Case Study – Facilitation and Collaboration
Facilitate Employee Focus Groups
Employees of an acquired company were nervous about
the upcoming acquisition and conversion.
They had many questions about the new company’s direction, policies, and
procedures. Employees of the acquiring company were also concerned about
changes in the company.
I facilitated eight sessions with employees of the both the
acquired and the acquiring company to gather their questions and concerns and
communicate what information was known.
Focus on employee
During these employee focus sessions, we listened closely to
all employees’ concerns. While many were
concerned with whether they would have a job after the acquisition, many others
were concerned with how they would perform their jobs after the conversion.
They were concerned with how they would get information, what procedures would
be used and how the conversion would affect their customers.
In many cases, they knew of customers that were handled outside
of normal channels and wondered how these customers would be impacted. In these
cases, we asked them to document specific customer cases and their
recommendations so they could be analyzed.
During these sessions we quickly communicated what
information we did know, so that employees were kept informed and inaccurate
information and rumors were kept to a minimum.
We acknowledged, however, that some decisions hadn’t been
made and some information wasn’t known, especially around employee retention.
This let employees know that we weren’t holding back valued information.
Analyze and Organize
The questions and suggestions were taken out of these focus
groups and organized into common subjects. The information was analyzed for
customer and employee impact and sent to subject matter experts for further
Rely on Subject Matter Experts, but Gather Employee Input on Impact
The subject matter experts in each department were asked to
analyze the questions and suggestions and come up with recommended courses of
action or specific procedures. In most cases, the existing procedure was fine
or needed just minor changes to reflect new systems.
Where specific customers were impacted, we asked the original
employees to review the recommendations to determine if the customer impact was
Where suggestions were made, we asked the subject matter
experts to evaluate them and determine if a better process was being suggested.
In this way, a series of best practices was developed using processes and
procedures from both companies.
Communicate Thoroughly and Frequently
While employees appreciated that we empathized with them and
valued their input, it was essential that we communicate the final processes
and procedures to them quickly and efficiently. We needed to answer their
original questions to alleviate their fears. Updated procedures and processes
were communicated through a series of conversion newsletters and a conversion
Provide Feedback to Management
It was important to provide regular status reports to
management on major subjects and issues. This was particularly important on
issues that were undecided (such as personnel issues). These issues caused
employees the greatest fear and the sooner they were identified to management
and resolved, the sooner employees would feel more comfortable. Even if final
decisions could not be made, communicating regular status reports to employees
was important (if some decisions have been made, announce them; where analysis
was still being performed, let employees know that).
Employees were more comfortable with the acquisition and
conversion process. They were able to
make better decisions about conversion issues knowing what the future would

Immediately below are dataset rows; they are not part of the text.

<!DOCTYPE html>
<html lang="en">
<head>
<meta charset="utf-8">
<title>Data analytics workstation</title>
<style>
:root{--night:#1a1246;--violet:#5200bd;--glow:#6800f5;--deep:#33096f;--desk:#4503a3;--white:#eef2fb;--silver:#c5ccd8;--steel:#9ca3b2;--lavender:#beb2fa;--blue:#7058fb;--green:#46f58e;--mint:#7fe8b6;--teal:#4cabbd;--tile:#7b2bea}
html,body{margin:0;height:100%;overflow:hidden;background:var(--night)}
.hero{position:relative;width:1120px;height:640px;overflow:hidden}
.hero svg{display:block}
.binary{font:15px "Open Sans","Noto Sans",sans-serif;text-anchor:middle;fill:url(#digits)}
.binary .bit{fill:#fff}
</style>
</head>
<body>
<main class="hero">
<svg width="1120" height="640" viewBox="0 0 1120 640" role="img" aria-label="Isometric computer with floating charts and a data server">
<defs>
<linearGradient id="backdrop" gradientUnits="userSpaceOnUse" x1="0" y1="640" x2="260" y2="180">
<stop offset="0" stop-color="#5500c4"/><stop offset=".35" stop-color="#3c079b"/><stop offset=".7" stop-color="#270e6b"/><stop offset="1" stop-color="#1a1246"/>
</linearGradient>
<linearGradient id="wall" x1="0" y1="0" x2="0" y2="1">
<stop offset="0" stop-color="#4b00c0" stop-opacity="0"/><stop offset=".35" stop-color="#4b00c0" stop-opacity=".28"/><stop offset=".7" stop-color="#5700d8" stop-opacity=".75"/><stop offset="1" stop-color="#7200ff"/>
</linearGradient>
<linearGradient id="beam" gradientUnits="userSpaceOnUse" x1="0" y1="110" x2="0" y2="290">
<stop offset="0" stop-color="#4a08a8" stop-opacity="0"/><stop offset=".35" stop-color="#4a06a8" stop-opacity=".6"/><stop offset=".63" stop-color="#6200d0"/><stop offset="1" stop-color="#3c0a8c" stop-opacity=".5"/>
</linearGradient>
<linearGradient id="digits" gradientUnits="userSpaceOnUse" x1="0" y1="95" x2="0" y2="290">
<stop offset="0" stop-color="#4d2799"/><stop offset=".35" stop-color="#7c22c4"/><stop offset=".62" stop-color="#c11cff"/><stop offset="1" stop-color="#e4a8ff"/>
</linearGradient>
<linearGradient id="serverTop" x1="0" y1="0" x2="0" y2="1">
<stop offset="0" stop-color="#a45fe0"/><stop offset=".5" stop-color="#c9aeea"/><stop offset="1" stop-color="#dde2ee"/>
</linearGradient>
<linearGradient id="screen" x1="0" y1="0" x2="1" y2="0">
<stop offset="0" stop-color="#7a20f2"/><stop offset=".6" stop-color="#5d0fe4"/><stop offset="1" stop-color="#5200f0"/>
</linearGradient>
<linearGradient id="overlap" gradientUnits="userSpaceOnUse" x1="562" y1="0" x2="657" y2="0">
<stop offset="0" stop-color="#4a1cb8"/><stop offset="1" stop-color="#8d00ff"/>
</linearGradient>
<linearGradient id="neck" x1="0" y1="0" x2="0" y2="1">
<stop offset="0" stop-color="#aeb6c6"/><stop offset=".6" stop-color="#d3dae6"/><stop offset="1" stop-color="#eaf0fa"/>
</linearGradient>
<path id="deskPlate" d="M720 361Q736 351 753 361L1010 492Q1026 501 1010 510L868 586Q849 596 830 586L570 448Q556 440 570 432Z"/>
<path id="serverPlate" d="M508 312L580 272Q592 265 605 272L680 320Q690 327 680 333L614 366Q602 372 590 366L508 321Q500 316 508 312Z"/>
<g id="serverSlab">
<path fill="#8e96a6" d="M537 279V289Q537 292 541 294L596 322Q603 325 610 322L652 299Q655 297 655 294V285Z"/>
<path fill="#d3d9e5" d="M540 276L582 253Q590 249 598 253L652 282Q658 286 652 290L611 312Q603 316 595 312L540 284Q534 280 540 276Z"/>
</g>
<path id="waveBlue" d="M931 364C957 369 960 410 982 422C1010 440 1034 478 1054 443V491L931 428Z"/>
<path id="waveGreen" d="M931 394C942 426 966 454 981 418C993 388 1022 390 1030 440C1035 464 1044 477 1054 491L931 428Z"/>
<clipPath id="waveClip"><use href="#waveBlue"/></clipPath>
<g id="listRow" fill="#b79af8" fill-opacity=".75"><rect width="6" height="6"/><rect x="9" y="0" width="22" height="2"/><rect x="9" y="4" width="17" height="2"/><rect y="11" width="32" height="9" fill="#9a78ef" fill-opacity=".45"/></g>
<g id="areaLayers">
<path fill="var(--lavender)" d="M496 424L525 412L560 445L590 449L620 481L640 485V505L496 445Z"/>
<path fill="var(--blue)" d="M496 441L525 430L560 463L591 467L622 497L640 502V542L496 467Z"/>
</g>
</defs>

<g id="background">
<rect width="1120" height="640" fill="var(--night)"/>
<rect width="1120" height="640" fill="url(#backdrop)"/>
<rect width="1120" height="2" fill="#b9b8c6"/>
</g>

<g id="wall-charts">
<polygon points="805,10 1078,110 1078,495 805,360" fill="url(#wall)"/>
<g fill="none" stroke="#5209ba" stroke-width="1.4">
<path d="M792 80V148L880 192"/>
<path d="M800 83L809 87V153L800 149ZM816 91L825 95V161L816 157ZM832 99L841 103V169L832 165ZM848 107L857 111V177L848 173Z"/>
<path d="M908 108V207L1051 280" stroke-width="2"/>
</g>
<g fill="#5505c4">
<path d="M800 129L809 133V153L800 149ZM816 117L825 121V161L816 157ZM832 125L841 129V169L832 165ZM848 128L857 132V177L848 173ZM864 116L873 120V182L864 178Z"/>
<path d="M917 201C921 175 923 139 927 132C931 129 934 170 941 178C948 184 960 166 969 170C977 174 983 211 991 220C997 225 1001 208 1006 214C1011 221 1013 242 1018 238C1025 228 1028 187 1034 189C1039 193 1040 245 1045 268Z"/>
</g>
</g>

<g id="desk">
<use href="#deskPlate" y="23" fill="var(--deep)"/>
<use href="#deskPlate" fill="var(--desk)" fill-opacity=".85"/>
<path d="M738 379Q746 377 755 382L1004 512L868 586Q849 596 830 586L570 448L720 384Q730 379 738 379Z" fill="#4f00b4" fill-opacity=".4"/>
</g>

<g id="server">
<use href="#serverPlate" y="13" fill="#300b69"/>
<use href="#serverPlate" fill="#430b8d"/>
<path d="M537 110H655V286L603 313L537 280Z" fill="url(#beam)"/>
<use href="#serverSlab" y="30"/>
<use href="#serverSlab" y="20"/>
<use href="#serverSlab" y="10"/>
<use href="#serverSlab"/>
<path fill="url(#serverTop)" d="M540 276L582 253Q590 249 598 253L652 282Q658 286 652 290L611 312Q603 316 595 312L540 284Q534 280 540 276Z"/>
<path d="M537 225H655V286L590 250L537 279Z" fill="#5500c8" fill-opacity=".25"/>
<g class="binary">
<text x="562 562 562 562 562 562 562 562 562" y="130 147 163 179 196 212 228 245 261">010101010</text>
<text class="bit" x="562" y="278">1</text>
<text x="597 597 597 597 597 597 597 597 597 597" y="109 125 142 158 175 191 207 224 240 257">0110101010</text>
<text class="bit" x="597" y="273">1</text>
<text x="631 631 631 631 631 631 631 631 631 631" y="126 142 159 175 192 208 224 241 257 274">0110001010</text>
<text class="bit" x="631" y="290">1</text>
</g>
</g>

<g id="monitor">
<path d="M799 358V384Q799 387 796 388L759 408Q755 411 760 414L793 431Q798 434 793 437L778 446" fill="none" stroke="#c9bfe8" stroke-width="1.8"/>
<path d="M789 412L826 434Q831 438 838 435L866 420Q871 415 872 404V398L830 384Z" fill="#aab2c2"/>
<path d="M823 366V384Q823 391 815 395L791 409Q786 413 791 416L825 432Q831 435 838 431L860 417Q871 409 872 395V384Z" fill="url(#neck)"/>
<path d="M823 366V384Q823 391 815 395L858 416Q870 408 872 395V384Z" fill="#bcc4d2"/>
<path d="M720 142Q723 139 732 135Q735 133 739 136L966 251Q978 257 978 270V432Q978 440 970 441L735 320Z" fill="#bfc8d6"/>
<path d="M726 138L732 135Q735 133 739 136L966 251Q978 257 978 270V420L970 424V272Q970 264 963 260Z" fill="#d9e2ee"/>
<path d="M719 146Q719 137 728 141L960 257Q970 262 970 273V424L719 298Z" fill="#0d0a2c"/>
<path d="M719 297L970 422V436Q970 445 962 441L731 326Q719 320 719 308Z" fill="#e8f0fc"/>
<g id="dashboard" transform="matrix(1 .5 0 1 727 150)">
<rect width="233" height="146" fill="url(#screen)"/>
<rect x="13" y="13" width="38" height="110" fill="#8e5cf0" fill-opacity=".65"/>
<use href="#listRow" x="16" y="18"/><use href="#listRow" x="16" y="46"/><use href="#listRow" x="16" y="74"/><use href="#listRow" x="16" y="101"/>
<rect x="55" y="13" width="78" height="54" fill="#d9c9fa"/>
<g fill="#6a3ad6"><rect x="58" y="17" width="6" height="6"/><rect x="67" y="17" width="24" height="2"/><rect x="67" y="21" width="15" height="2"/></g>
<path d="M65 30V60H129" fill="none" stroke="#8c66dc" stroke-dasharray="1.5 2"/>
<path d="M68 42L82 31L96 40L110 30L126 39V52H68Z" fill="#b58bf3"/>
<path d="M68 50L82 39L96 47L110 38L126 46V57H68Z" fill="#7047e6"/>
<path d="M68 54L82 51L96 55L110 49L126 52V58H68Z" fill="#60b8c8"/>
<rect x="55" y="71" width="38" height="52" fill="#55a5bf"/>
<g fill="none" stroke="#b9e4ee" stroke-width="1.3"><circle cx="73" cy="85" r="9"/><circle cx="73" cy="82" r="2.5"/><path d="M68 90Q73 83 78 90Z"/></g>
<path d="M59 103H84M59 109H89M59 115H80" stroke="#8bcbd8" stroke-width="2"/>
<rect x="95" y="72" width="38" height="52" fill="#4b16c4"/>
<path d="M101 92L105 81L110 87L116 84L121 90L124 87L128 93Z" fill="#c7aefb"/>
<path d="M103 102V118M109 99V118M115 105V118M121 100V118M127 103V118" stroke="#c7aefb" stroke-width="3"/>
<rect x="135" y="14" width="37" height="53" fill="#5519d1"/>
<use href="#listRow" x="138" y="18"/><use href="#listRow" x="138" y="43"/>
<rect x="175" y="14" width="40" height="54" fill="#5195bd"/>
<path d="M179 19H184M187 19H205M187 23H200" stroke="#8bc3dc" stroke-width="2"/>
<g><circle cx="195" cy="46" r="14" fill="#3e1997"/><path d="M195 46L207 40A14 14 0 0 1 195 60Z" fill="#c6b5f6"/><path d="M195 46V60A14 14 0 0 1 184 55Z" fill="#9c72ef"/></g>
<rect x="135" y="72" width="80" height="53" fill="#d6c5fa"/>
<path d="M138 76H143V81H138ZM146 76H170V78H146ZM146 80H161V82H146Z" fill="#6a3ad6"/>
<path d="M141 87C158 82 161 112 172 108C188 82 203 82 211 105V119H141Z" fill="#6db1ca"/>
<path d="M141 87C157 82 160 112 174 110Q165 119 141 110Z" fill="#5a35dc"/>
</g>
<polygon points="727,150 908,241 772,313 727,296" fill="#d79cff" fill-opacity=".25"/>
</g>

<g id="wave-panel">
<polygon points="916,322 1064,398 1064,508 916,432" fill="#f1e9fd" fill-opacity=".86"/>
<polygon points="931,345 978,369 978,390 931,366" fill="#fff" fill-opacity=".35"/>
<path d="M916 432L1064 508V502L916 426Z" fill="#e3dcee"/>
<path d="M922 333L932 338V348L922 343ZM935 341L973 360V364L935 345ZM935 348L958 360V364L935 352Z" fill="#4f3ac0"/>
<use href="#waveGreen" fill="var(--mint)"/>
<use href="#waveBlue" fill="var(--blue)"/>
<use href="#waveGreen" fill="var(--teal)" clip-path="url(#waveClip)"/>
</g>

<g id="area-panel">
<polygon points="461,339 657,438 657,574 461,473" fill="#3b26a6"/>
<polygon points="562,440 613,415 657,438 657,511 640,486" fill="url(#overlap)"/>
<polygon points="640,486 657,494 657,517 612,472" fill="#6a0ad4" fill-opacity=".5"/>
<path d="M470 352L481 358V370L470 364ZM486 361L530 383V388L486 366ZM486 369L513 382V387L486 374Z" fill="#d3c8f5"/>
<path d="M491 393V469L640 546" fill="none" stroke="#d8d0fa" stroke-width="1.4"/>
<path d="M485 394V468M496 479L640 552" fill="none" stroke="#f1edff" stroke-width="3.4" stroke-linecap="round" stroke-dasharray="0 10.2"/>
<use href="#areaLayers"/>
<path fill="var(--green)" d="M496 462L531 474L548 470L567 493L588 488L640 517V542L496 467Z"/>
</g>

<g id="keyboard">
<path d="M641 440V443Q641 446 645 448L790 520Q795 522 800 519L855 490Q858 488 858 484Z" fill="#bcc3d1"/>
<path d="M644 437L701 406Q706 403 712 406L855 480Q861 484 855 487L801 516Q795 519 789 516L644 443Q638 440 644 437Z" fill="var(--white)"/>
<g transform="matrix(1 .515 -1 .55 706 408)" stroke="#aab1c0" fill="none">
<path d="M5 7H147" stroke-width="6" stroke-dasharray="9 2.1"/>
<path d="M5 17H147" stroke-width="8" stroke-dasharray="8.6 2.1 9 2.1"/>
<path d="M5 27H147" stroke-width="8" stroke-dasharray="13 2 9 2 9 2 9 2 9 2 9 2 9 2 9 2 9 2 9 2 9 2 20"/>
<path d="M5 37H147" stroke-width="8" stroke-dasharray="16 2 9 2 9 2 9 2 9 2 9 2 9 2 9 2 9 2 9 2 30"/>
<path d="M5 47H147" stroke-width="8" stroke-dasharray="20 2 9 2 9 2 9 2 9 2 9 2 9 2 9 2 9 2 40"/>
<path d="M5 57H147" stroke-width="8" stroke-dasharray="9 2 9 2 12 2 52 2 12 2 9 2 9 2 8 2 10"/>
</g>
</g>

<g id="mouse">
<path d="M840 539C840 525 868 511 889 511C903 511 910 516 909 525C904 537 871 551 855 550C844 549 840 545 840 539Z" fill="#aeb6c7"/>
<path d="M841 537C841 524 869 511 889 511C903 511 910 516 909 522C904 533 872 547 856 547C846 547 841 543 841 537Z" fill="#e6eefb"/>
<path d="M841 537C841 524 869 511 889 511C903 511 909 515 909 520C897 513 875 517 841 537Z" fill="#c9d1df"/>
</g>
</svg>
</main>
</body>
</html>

hold. Employees of the acquired company had more confidence that their new
company cared about them and valued their input.
For more information on how
Technology Leverage can help you with analysis and strategic planning, contact
Rick Sutton at 610-914-3631 or Rick.Sutton@TechnologyLeverage.com